Obtaining a driver's license under another's identity can enable criminals to commit various crimes. The 9/11 terrorists, for example, possessed fraudulent licenses. The REAL ID Act sets minimum standards for states when verifying license applicants' identity, which go into effect in January 2013. If states do not meet these requirements, their licenses will not be accepted for official purposes such as boarding commercial aircraft. DHS is responsible for establishing how states may certify compliance and for determining compliance. SSA helps states verify SSNs. GAO was asked to examine (1) states' identity verification procedures for license applicants, (2) the procedures' effectiveness in addressing fraud, and (3) how federal agencies have helped states enhance procedures. GAO analyzed DHS and SSA data on states' use of verification systems; interviewed officials from DHS, SSA, and other organizations; and conducted on-site or phone interviews with licensing agency officials in 11 states. GAO tested state procedures in three states that have known vulnerabilities; results from these states are not generalizable.

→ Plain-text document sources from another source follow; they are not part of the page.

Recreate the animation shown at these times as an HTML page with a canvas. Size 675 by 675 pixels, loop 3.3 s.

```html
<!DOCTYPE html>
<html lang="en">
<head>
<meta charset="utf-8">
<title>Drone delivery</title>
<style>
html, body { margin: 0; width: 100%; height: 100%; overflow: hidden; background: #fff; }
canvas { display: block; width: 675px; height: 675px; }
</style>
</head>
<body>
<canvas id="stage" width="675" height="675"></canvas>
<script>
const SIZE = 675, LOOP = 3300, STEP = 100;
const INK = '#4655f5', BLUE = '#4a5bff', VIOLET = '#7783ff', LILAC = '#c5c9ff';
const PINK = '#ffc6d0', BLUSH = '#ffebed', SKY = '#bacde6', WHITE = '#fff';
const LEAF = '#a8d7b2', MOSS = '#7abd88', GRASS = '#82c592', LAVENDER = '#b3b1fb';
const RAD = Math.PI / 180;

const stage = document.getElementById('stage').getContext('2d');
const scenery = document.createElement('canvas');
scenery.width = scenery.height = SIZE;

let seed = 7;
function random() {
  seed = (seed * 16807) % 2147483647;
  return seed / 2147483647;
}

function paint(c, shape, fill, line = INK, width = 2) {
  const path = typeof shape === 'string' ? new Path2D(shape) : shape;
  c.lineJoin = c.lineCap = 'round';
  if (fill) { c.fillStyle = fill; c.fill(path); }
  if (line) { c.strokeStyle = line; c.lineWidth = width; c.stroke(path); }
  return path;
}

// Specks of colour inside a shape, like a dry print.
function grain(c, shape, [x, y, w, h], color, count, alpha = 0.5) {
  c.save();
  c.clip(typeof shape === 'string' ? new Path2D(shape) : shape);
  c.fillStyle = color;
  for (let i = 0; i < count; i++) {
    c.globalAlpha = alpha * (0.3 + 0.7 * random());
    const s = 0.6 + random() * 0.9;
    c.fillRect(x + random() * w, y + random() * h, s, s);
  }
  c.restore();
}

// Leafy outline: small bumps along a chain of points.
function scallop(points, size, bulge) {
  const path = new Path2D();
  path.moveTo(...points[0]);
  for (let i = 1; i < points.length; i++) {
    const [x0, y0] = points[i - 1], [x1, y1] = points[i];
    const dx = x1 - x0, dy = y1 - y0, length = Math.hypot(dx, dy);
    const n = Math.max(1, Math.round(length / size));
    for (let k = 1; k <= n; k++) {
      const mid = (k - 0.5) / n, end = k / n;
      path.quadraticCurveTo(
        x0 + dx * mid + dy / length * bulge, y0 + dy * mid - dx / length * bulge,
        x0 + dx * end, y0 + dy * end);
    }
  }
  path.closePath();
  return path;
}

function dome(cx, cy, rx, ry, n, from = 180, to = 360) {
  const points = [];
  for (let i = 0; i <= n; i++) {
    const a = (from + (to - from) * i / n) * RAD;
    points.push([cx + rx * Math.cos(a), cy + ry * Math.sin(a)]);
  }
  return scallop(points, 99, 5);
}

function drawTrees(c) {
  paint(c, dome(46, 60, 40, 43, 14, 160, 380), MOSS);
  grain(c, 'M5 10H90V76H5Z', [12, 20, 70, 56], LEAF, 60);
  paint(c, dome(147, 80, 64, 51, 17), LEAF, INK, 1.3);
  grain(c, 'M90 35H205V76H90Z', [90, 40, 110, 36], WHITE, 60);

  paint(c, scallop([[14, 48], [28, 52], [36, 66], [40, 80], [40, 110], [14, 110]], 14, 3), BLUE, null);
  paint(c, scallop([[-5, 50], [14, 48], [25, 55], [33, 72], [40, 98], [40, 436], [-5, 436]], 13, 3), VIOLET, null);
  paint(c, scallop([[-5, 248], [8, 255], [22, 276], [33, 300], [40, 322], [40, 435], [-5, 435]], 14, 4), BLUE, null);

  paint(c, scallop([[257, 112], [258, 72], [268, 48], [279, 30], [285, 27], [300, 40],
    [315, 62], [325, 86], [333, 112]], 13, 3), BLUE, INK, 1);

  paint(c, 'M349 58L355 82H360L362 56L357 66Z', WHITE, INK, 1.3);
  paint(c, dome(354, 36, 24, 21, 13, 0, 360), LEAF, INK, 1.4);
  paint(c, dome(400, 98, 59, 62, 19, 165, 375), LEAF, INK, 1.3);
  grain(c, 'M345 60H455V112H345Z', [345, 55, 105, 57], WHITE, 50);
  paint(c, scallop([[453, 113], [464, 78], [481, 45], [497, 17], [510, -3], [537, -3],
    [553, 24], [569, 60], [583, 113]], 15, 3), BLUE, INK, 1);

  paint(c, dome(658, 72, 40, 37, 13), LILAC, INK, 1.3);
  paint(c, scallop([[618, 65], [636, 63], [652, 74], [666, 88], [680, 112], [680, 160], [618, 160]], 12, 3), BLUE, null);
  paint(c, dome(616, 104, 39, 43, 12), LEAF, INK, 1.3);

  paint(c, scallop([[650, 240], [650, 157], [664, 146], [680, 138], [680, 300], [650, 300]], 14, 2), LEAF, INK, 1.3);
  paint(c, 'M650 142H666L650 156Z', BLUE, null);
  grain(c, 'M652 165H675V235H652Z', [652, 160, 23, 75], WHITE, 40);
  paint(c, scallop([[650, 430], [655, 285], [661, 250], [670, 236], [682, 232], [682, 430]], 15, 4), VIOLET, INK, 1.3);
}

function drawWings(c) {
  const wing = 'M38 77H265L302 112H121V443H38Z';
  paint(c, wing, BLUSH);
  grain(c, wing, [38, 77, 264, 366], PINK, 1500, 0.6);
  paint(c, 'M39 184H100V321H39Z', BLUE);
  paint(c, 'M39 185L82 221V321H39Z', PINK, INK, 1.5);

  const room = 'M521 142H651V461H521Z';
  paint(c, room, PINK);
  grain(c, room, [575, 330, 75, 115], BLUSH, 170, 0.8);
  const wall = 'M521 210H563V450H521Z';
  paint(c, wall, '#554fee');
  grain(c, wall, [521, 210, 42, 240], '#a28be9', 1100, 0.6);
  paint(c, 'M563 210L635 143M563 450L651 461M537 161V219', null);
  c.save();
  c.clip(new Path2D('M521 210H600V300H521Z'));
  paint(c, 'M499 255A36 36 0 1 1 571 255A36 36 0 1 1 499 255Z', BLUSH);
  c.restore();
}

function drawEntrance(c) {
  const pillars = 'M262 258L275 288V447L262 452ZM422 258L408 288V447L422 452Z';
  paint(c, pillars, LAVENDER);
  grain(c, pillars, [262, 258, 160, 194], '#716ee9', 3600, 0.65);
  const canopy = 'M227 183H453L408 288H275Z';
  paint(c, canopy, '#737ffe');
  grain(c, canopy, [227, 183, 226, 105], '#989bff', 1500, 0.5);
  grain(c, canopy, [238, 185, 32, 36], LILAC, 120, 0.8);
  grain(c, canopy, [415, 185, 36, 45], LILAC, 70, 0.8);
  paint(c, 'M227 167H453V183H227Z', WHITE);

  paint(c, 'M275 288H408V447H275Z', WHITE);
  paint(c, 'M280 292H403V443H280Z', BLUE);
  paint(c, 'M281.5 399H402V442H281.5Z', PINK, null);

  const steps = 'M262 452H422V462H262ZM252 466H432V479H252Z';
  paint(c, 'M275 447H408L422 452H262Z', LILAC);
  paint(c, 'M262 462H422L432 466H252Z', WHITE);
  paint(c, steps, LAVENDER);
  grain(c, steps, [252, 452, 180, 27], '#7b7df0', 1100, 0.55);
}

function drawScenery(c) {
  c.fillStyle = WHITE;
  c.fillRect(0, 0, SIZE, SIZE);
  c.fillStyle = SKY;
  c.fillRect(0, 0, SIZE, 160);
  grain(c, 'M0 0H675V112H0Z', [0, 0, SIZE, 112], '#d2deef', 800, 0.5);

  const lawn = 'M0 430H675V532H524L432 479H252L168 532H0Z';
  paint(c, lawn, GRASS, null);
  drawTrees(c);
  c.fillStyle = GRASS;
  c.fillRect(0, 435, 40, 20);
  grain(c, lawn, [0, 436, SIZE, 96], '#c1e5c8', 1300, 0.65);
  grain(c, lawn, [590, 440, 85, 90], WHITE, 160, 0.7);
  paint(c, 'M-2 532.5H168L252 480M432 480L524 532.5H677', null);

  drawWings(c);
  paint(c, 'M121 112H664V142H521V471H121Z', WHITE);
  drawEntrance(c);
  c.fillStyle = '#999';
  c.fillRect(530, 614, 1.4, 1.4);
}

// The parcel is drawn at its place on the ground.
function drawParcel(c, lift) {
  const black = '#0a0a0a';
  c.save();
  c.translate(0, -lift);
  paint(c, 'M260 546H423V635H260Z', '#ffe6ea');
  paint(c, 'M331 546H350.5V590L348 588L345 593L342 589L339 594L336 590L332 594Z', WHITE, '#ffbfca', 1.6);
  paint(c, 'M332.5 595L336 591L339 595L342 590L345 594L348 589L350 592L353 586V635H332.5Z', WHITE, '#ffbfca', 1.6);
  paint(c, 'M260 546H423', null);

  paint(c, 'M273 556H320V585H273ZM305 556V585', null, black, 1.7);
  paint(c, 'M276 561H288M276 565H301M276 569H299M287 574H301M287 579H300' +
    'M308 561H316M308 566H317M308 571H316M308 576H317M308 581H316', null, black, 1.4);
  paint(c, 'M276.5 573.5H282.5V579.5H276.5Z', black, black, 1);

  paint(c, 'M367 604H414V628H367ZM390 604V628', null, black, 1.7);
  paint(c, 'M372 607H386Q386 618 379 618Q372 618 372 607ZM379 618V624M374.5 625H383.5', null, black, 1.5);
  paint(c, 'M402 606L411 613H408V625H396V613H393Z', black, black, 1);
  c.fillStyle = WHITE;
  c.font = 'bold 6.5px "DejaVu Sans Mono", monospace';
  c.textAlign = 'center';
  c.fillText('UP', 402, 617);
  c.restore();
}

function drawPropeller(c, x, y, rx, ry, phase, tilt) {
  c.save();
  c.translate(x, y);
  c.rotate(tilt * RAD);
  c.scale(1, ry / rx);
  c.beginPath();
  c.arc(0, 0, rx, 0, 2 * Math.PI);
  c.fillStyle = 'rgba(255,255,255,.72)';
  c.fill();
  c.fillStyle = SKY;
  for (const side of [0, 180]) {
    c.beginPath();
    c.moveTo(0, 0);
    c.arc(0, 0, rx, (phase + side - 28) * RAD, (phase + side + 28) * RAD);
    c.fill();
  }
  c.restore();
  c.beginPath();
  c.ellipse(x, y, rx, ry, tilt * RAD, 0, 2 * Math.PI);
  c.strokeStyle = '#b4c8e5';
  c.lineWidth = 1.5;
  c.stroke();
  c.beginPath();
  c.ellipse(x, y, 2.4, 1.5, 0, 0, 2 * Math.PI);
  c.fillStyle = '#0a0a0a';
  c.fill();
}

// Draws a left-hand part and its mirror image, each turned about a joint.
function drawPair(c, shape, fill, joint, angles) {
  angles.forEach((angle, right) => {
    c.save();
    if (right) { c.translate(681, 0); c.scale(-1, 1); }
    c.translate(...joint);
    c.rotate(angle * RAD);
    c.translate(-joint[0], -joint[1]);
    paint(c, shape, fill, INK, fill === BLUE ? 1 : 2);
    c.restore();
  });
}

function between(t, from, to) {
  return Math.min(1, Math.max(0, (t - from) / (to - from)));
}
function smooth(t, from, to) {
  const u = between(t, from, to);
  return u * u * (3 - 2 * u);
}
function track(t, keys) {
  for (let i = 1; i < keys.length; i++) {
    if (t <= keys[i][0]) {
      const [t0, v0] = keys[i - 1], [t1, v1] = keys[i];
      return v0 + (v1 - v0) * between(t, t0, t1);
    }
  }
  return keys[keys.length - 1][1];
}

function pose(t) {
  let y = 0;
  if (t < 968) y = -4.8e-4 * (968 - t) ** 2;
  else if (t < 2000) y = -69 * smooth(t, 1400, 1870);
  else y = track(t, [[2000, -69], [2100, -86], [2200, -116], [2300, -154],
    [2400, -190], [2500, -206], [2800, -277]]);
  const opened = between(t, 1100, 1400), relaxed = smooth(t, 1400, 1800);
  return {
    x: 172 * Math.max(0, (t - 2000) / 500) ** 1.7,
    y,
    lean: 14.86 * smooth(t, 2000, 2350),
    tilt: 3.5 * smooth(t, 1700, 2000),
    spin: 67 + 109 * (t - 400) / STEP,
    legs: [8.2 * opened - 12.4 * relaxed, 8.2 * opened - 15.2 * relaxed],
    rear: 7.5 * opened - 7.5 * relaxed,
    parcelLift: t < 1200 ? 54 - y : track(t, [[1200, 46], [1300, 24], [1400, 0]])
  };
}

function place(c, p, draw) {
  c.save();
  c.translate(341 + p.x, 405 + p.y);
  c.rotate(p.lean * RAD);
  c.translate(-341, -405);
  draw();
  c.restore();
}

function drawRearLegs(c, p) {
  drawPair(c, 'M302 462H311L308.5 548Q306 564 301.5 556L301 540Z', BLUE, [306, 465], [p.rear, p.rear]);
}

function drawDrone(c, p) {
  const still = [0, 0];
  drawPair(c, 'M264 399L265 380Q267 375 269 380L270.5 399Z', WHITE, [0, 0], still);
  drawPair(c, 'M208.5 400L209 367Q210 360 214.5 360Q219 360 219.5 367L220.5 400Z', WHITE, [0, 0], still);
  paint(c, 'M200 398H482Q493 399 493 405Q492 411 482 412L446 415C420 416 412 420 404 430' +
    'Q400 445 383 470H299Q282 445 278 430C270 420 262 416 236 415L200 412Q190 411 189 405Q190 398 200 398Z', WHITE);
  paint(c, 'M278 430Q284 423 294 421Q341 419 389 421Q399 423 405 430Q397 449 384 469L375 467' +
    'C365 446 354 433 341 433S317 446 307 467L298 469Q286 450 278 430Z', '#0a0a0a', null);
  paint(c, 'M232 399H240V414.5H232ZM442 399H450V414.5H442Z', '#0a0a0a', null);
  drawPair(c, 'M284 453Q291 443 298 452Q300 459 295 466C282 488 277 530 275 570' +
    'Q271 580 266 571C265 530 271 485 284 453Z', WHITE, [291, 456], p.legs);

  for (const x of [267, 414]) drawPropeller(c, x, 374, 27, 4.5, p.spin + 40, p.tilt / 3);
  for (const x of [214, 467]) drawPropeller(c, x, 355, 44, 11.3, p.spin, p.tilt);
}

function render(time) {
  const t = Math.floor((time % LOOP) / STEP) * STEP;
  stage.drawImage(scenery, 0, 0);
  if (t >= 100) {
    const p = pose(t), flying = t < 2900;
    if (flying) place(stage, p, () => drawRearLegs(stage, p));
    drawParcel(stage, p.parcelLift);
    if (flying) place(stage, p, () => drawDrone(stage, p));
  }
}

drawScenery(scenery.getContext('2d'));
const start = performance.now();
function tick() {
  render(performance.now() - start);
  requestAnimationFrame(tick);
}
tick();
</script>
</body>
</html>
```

GAO recommends that DHS work with partners to take interim actions to help states address cross-state and birth certificate fraud. DHS did not concur with these recommendations, saying its ongoing efforts are sufficient. GAO has demonstrated that vulnerabilities remain as long as national systems are not yet fully operational. Therefore, GAO continues to believe additional DHS actions are needed.
Recommendations for Executive Action
|Department of Homeland Security
|To enhance state driver licensing agencies' ability to combat driver's license fraud, consistent with the requirements of the REAL ID Act, and while national systems to detect cross-state and birth certificate fraud are being developed, the Secretary of Homeland Security should work with state, federal and other partners to develop and implement an interim strategy for addressing cross-state license fraud. Such a strategy could include, for example, expansion of American Association of Motor Vehicle Administrators (AAMVA's) photo sharing program or enhanced utilization of Social Security Online Verification (SSOLV) to identify SSNs that are queried multiple times by different states. This strategy should include plans for sharing best practices and ideas for alternative solutions among the states.
Closed – Implemented
|Department of Homeland Security
|To enhance state driver licensing agencies' ability to combat driver's license fraud, consistent with the requirements of the REAL ID Act, and while national systems to detect cross-state and birth certificate fraud are being developed, the Secretary of Homeland Security should work with states and other partners to develop and implement an interim strategy for addressing birth certificate fraud. Such a strategy could include, for example, coordination between driver licensing agencies and state vital records agencies to verify birth certificates for license applicants born in-state.
Closed – Implemented